**YOUR OBJECTIVE**
Drop every image, then reproduce the data exactly as given.

(PROVIDED RECORDS)

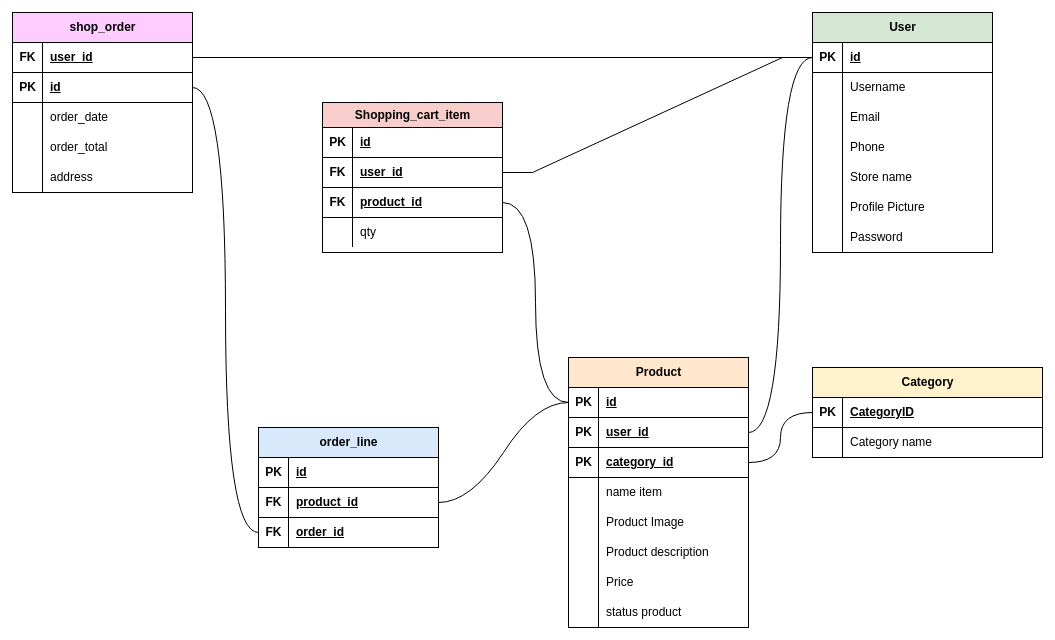
<!DOCTYPE html>
<html lang="en">
<head>
<meta charset="utf-8">
<title>Shop database diagram</title>
<style>
:root {
  --ink: #000;
  --paper: #fff;
  --pink: #ffccff;
  --green: #d5e8d4;
  --red: #f8cecc;
  --orange: #ffe6cc;
  --yellow: #fff2cc;
  --blue: #dae8fc;
}
* { box-sizing: border-box; margin: 0; padding: 0; }
html, body { width: 1055px; height: 640px; overflow: hidden; background: var(--paper); }
.diagram {
  position: relative;
  width: 1055px;
  height: 640px;
  color: var(--ink);
  font: 12px/29px "Liberation Sans", Arial, sans-serif;
}
.relations { position: absolute; left: 0; top: 0; fill: none; stroke: var(--ink); stroke-width: 1; }
.entity {
  position: absolute;
  width: 181px;
  border: 1px solid var(--ink);
  background: var(--paper);
}
.entity h2 {
  height: 30px;
  border-bottom: 1px solid var(--ink);
  background: var(--head);
  font-size: 12px;
  font-weight: 700;
  text-align: center;
}
.entity ul { list-style: none; }
.entity li { display: flex; height: 30px; }
.entity li:last-child { height: 29px; }
.entity .key { box-shadow: inset 0 -1px var(--ink); font-weight: 700; }
.entity .key:last-child { box-shadow: none; }
.entity b { flex: 0 0 30px; border-right: 1px solid var(--ink); text-align: center; }
.entity span { padding-left: 7px; white-space: nowrap; }
.entity .key span { text-decoration: underline; }

.shop-order { left: 12px; top: 12px; height: 181px; --head: var(--pink); }
.user { left: 812px; top: 12px; height: 241px; --head: var(--green); }
.cart-item { left: 322px; top: 102px; height: 151px; --head: var(--red); }
.cart-item h2 { height: 25px; line-height: 24px; }
.product { left: 568px; top: 357px; height: 271px; --head: var(--orange); }
.category { left: 812px; top: 367px; width: 231px; height: 91px; --head: var(--yellow); }
.order-line { left: 258px; top: 427px; height: 121px; --head: var(--blue); }
</style>
</head>
<body>
<main class="diagram">
  <svg class="relations" width="1055" height="640" viewBox="0 0 1055 640" aria-hidden="true">
    <g transform="translate(.5 .5)">
      <line x1="192" y1="57" x2="812" y2="57"/>
      <polyline points="502,172 532,172 782,57 812,57"/>
      <path d="M192 87Q225 87 225 310Q225 532 258 532"/>
      <path d="M502 202Q535 202 535 302Q535 402 568 402"/>
      <path d="M438 502Q470 502 503 452Q535 402 568 402"/>
      <path d="M748 432Q780 432 780 245Q780 57 812 57"/>
      <path d="M748 462Q780 462 780 437Q780 412 812 412"/>
    </g>
  </svg>

  <section class="entity shop-order">
    <h2>shop_order</h2>
    <ul>
      <li class="key"><b>FK</b><span>user_id</span></li>
      <li class="key"><b>PK</b><span>id</span></li>
      <li><b></b><span>order_date</span></li>
      <li><b></b><span>order_total</span></li>
      <li><b></b><span>address</span></li>
    </ul>
  </section>

  <section class="entity user">
    <h2>User</h2>
    <ul>
      <li class="key"><b>PK</b><span>id</span></li>
      <li><b></b><span>Username</span></li>
      <li><b></b><span>Email</span></li>
      <li><b></b><span>Phone</span></li>
      <li><b></b><span>Store name</span></li>
      <li><b></b><span>Profile Picture</span></li>
      <li><b></b><span>Password</span></li>
    </ul>
  </section>

  <section class="entity cart-item">
    <h2>Shopping_cart_item</h2>
    <ul>
      <li class="key"><b>PK</b><span>id</span></li>
      <li class="key"><b>FK</b><span>user_id</span></li>
      <li class="key"><b>FK</b><span>product_id</span></li>
      <li><b></b><span>qty</span></li>
    </ul>
  </section>

  <section class="entity product">
    <h2>Product</h2>
    <ul>
      <li class="key"><b>PK</b><span>id</span></li>
      <li class="key"><b>PK</b><span>user_id</span></li>
      <li class="key"><b>PK</b><span>category_id</span></li>
      <li><b></b><span>name item</span></li>
      <li><b></b><span>Product Image</span></li>
      <li><b></b><span>Product description</span></li>
      <li><b></b><span>Price</span></li>
      <li><b></b><span>status product</span></li>
    </ul>
  </section>

  <section class="entity category">
    <h2>Category</h2>
    <ul>
      <li class="key"><b>PK</b><span>CategoryID</span></li>
      <li><b></b><span>Category name</span></li>
    </ul>
  </section>

  <section class="entity order-line">
    <h2>order_line</h2>
    <ul>
      <li class="key"><b>PK</b><span>id</span></li>
      <li class="key"><b>FK</b><span>product_id</span></li>
      <li class="key"><b>FK</b><span>order_id</span></li>
    </ul>
  </section>
</main>
</body>
</html>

(End PROVIDED RECORDS)

**SOLUTION FOR THIS TASK**
<!DOCTYPE html>
<html lang="en">
<head>
<meta charset="utf-8">
<title>Shop database diagram</title>
<style>
:root {
  --ink: #000;
  --paper: #fff;
  --pink: #ffccff;
  --green: #d5e8d4;
  --red: #f8cecc;
  --orange: #ffe6cc;
  --yellow: #fff2cc;
  --blue: #dae8fc;
}
* { box-sizing: border-box; margin: 0; padding: 0; }
html, body { width: 1055px; height: 640px; overflow: hidden; background: var(--paper); }
.diagram {
  position: relative;
  width: 1055px;
  height: 640px;
  color: var(--ink);
  font: 12px/29px "Liberation Sans", Arial, sans-serif;
}
.relations { position: absolute; left: 0; top: 0; fill: none; stroke: var(--ink); stroke-width: 1; }
.entity {
  position: absolute;
  width: 181px;
  border: 1px solid var(--ink);
  background: var(--paper);
}
.entity h2 {
  height: 30px;
  border-bottom: 1px solid var(--ink);
  background: var(--head);
  font-size: 12px;
  font-weight: 700;
  text-align: center;
}
.entity ul { list-style: none; }
.entity li { display: flex; height: 30px; }
.entity li:last-child { height: 29px; }
.entity .key { box-shadow: inset 0 -1px var(--ink); font-weight: 700; }
.entity .key:last-child { box-shadow: none; }
.entity b { flex: 0 0 30px; border-right: 1px solid var(--ink); text-align: center; }
.entity span { padding-left: 7px; white-space: nowrap; }
.entity .key span { text-decoration: underline; }

.shop-order { left: 12px; top: 12px; height: 181px; --head: var(--pink); }
.user { left: 812px; top: 12px; height: 241px; --head: var(--green); }
.cart-item { left: 322px; top: 102px; height: 151px; --head: var(--red); }
.cart-item h2 { height: 25px; line-height: 24px; }
.product { left: 568px; top: 357px; height: 271px; --head: var(--orange); }
.category { left: 812px; top: 367px; width: 231px; height: 91px; --head: var(--yellow); }
.order-line { left: 258px; top: 427px; height: 121px; --head: var(--blue); }
</style>
</head>
<body>
<main class="diagram">
  <svg class="relations" width="1055" height="640" viewBox="0 0 1055 640" aria-hidden="true">
    <g transform="translate(.5 .5)">
      <line x1="192" y1="57" x2="812" y2="57"/>
      <polyline points="502,172 532,172 782,57 812,57"/>
      <path d="M192 87Q225 87 225 310Q225 532 258 532"/>
      <path d="M502 202Q535 202 535 302Q535 402 568 402"/>
      <path d="M438 502Q470 502 503 452Q535 402 568 402"/>
      <path d="M748 432Q780 432 780 245Q780 57 812 57"/>
      <path d="M748 462Q780 462 780 437Q780 412 812 412"/>
    </g>
  </svg>

  <section class="entity shop-order">
    <h2>shop_order</h2>
    <ul>
      <li class="key"><b>FK</b><span>user_id</span></li>
      <li class="key"><b>PK</b><span>id</span></li>
      <li><b></b><span>order_date</span></li>
      <li><b></b><span>order_total</span></li>
      <li><b></b><span>address</span></li>
    </ul>
  </section>

  <section class="entity user">
    <h2>User</h2>
    <ul>
      <li class="key"><b>PK</b><span>id</span></li>
      <li><b></b><span>Username</span></li>
      <li><b></b><span>Email</span></li>
      <li><b></b><span>Phone</span></li>
      <li><b></b><span>Store name</span></li>
      <li><b></b><span>Profile Picture</span></li>
      <li><b></b><span>Password</span></li>
    </ul>
  </section>

  <section class="entity cart-item">
    <h2>Shopping_cart_item</h2>
    <ul>
      <li class="key"><b>PK</b><span>id</span></li>
      <li class="key"><b>FK</b><span>user_id</span></li>
      <li class="key"><b>FK</b><span>product_id</span></li>
      <li><b></b><span>qty</span></li>
    </ul>
  </section>

  <section class="entity product">
    <h2>Product</h2>
    <ul>
      <li class="key"><b>PK</b><span>id</span></li>
      <li class="key"><b>PK</b><span>user_id</span></li>
      <li class="key"><b>PK</b><span>category_id</span></li>
      <li><b></b><span>name item</span></li>
      <li><b></b><span>Product Image</span></li>
      <li><b></b><span>Product description</span></li>
      <li><b></b><span>Price</span></li>
      <li><b></b><span>status product</span></li>
    </ul>
  </section>

  <section class="entity category">
    <h2>Category</h2>
    <ul>
      <li class="key"><b>PK</b><span>CategoryID</span></li>
      <li><b></b><span>Category name</span></li>
    </ul>
  </section>

  <section class="entity order-line">
    <h2>order_line</h2>
    <ul>
      <li class="key"><b>PK</b><span>id</span></li>
      <li class="key"><b>FK</b><span>product_id</span></li>
      <li class="key"><b>FK</b><span>order_id</span></li>
    </ul>
  </section>
</main>
</body>
</html>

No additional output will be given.